5 chefs recall great and extremely terrible moments of culinary school.

By Elyse Inamine
September 19, 2016

School is now fully in session. To mark the occasion, we've collected five culinary school memories from five of our favorite chefs. Read on to learn why you should always keep yogurt on hand if you're slicing jalapeños.

A for Acing It

“One of the first times I cooked Japanese-style Western food is when I made a Japanese hollandaise sauce for a final and crushed it. It awakened something in me. It made me realize how I can use the ingredients and techniques I grew up with as the son of a Japanese sushi chef in the cooking I wanted to do—which is what I'm doing today.” —Rick Horiike, executive chef at Ganso Yaki

B for Blood, Sweat and Beating by Hand

"I went to two culinary schools: the Culinary Institute of America in Hyde Park, New York, and Le Cordon Bleu in Paris. At the CIA, we learned how to make batch sizes for busy restaurants with the most current equipment. At LCB, we made everything without any machines. One of the instructors there would whip egg whites and exclaim, 'My name is not KitchenAid, my name is Hobart!' I still prefer to whip cream by hand."  —Abby Swain, pastry chef at Fowler & Wells 

C for Career Changes

"My original plan was actually to go to medical school.  But at my first med school interview, I had to explain why they should admit me and why I wanted to become a doctor. Trying to put to words my plan made me realize that what I was really passionate about and what I genuinely wanted to do was cook. After, I went straight to my parents and confessed that I wanted to become a chef, and all they asked was that I pursue that with as much dedication and drive as I would have used to become a doctor. It's still some of the best advice I've ever received."Brian Landry, executive chef at Borgne

D for Dessert Disaster

“One of my silliest mistakes was testing out a no-fail microwave brittle recipe for my plated dessert class. It caught on fire and smoked out the whole second floor of the Culinary Institute of America at Greystone in California.” —Lisa White, pastry chef at Willa Jean

F for Fiery

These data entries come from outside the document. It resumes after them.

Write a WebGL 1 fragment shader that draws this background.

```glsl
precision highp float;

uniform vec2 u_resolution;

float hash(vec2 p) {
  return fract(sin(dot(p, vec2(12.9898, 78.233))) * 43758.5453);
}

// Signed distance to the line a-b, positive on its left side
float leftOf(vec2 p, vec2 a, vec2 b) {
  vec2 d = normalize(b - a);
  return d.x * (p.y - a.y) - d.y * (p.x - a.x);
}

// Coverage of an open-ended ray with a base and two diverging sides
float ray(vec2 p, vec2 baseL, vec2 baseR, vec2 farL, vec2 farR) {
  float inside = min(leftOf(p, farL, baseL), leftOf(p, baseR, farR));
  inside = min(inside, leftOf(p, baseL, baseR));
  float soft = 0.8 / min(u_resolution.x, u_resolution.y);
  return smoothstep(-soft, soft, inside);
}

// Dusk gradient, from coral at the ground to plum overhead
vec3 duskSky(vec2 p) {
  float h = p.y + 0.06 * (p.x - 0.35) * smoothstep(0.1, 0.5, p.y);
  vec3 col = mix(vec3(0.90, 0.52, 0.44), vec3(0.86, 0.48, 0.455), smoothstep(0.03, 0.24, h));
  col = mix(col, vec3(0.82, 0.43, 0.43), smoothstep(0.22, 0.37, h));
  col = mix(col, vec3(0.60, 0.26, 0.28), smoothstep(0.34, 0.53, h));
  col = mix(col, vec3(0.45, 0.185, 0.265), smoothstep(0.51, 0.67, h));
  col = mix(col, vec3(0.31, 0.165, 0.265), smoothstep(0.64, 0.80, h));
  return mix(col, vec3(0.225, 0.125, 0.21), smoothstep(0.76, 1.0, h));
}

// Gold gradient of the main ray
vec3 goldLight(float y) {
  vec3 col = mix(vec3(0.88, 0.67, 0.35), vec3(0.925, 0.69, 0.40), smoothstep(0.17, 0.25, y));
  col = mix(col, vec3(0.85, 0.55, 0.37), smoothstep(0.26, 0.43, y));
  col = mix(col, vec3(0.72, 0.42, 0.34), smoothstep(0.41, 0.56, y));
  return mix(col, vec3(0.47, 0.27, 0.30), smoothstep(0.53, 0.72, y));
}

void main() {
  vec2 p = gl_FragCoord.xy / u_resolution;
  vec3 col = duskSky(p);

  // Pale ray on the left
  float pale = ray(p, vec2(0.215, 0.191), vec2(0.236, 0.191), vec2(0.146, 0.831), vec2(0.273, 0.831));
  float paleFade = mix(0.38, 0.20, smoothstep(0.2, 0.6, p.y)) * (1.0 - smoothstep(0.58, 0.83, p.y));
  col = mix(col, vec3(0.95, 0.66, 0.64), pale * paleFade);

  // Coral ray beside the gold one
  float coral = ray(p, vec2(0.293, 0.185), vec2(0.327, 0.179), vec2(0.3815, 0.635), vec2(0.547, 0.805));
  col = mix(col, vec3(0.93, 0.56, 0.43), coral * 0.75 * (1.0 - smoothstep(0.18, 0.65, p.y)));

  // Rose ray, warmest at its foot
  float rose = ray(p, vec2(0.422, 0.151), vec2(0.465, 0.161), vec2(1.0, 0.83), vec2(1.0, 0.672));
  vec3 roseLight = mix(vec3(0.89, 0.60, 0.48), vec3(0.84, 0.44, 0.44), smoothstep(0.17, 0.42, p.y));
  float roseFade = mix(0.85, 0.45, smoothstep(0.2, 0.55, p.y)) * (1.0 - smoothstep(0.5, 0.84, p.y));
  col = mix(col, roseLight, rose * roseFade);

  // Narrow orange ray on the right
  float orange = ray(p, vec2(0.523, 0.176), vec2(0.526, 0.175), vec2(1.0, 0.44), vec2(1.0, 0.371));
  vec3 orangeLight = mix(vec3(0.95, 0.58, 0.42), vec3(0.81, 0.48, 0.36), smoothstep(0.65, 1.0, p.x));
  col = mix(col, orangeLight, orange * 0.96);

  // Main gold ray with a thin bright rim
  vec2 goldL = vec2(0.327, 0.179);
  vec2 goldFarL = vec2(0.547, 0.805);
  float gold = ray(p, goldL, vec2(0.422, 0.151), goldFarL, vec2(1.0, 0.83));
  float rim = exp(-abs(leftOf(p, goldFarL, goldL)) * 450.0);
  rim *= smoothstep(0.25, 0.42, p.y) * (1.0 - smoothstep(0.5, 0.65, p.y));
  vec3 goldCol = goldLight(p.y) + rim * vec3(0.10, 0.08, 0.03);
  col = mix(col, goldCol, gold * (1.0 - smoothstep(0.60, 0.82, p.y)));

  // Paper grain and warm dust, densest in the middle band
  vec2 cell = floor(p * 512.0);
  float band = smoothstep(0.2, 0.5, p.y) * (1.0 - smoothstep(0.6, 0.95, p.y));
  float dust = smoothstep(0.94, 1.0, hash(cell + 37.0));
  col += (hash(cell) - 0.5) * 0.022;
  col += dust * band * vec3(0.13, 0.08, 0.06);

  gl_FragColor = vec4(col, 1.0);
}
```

As pepper season comes to a close in Chicago, I am always fondly reminded of my old classmate Tommy. One day, he was slicing jalapeños with such bravado—until he began sweating and then wiped his brow with his hand. For the remainder of the class, he sat in the corner with a tub of yogurt to apply as needed. Tommy recovered, covered in yogurt and embarrassment. Lesson learned!” —Chris Pandel, executive chef at Swift & Sons